Puppies’ heartbeats can be heard via stethoscope 25 days post-breeding.
If your dog ends up being pregnant and you are a “hopeful owner,” congratulations! You can start celebrating and counting down 63 days!
On the other hand, if you are the “concerned owner,” keep in mind that accidents do happen and get her spayed ASAP!
If Your Dog Is Pregnant
Or if you suspect your dog is pregnant, schedule an appointment with the vet as soon as you’ll be able to get a reliable test. Until then, give her good nutrition and moderate exercise, keep her environment low-stress, and provide her with a nice place to rest.
Vet Explains First Symptoms of Pregnancy
Fertility Cycle of Dogs
The heat cycle is divided into phases which when combined, average about 21 days.
Phase One: Pro-estrus
You will be aware of this stage because it is when vaginal bleeding and vaginal swelling occurs.
This phase lasts about 7 to 10 days.
If male dogs are around they will be interested in the bitch but she will be reluctant and will not let him mount.
Phase Two: Estrus (Fertile Phase)

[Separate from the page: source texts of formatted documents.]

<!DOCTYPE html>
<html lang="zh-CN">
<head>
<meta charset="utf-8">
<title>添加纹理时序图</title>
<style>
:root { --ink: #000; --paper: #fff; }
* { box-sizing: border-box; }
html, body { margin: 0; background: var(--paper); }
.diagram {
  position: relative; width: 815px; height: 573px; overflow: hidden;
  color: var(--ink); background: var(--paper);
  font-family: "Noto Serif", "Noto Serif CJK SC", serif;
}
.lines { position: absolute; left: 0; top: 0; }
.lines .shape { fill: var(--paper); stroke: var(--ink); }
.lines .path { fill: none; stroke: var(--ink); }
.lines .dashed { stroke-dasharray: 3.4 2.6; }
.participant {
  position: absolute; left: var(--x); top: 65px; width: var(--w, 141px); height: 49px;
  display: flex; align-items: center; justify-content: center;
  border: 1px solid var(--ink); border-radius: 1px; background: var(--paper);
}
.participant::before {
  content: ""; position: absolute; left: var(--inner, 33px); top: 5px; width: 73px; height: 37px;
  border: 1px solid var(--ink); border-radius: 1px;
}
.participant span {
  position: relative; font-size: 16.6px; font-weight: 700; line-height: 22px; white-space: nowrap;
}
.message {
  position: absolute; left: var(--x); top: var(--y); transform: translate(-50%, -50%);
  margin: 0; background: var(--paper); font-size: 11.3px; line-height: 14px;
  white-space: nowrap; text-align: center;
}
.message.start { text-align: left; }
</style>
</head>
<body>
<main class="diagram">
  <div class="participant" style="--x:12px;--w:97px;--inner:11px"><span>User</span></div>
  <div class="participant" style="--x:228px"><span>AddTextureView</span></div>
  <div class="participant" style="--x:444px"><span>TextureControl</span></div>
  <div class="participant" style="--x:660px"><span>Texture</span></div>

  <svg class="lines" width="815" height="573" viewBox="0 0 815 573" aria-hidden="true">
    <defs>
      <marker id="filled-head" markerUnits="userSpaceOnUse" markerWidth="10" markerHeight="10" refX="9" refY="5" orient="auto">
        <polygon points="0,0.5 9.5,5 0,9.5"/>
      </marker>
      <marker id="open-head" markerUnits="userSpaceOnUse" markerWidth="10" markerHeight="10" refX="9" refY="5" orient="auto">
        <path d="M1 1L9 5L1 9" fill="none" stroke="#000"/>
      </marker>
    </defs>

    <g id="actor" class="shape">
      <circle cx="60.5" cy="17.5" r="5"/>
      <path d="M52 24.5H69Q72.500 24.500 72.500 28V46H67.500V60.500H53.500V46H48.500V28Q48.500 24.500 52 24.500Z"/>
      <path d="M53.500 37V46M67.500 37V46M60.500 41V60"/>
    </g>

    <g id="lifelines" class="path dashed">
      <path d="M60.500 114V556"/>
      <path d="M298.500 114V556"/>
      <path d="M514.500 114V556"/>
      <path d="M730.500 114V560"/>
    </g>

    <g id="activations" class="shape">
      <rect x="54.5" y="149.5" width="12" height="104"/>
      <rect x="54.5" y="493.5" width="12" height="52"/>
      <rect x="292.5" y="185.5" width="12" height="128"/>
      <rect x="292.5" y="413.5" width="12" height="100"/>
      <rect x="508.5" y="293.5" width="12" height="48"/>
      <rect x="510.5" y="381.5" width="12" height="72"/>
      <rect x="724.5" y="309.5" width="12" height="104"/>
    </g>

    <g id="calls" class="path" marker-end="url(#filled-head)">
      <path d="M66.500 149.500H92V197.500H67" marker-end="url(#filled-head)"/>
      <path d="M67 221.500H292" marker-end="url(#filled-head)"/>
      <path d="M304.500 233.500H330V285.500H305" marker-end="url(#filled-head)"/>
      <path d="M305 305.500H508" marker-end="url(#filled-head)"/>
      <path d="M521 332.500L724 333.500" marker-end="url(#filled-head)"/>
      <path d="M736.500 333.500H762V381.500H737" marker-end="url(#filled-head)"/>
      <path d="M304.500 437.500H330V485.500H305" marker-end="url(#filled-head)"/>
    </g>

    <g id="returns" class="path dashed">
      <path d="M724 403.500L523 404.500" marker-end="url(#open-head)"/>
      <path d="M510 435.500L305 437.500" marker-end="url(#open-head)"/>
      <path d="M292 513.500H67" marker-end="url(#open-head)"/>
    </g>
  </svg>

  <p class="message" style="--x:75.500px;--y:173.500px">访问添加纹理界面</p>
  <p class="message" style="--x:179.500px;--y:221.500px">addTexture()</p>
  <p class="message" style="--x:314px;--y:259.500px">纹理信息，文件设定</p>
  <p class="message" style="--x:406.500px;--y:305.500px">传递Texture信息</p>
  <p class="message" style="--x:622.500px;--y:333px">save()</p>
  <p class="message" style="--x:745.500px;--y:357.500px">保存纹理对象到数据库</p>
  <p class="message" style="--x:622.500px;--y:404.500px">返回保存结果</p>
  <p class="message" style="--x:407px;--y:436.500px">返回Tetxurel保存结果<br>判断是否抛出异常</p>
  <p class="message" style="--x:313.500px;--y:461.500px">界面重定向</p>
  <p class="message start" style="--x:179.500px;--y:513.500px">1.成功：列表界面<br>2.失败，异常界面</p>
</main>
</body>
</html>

In this phase, the female is actually fertile.
The bleeding has stopped and it is replaced by a yellowish vaginal discharge.
This phase will last about 4 – 13 days.
She will be more tolerant and will keep her tail to the side. She will allow the male to mount at this point. If you witness “a tie” where they are both stuck together for a while, then it’s possible puppies are on the way.
Third Phase: Diestrus
The female will again be reluctant to mate, because she is no longer fertile. The male, however, may still try to mount.
The Estrus Phase Is the Most Crucial
The estrus phase is the fertile one and therefore the most important. It usually occurs between the 8th and 15th day after bleeding has started. This is the time you should be looking for if you are the “hopeful breeder.” Alternatively, this is the time you hope she didn’t go out if you are the “concerned owner.”
Each dog is different, however. The only way to be sure whether or not she is pregnant is a pregnancy test by a vet.
Being in a “Tie”
It also appears that being in a “tie” ups the chances for pregnancy in dogs. A tie occurs when the male and female dog are stuck for some time. However, some dogs have also become pregnant without a tie, and some dogs don’t get pregnant despite tying, so it’s not a guarantee.
Increasing the Chance for Pregnancy
Breeding every other day from estrus up until the female allows it may also increase the chance for pregnancy since the male is allowed to rest and the sperm has time to refresh.
However, there are really no reliable days. This is why some professional breeders have their dog’s hormones checked by a vet to ensure breeding on the most fertile day.
Again, even this may not be sufficient. Therefore, there is no way to guarantee pregnancy, but by monitoring the phases, you may be able to heighten the chance of it happening.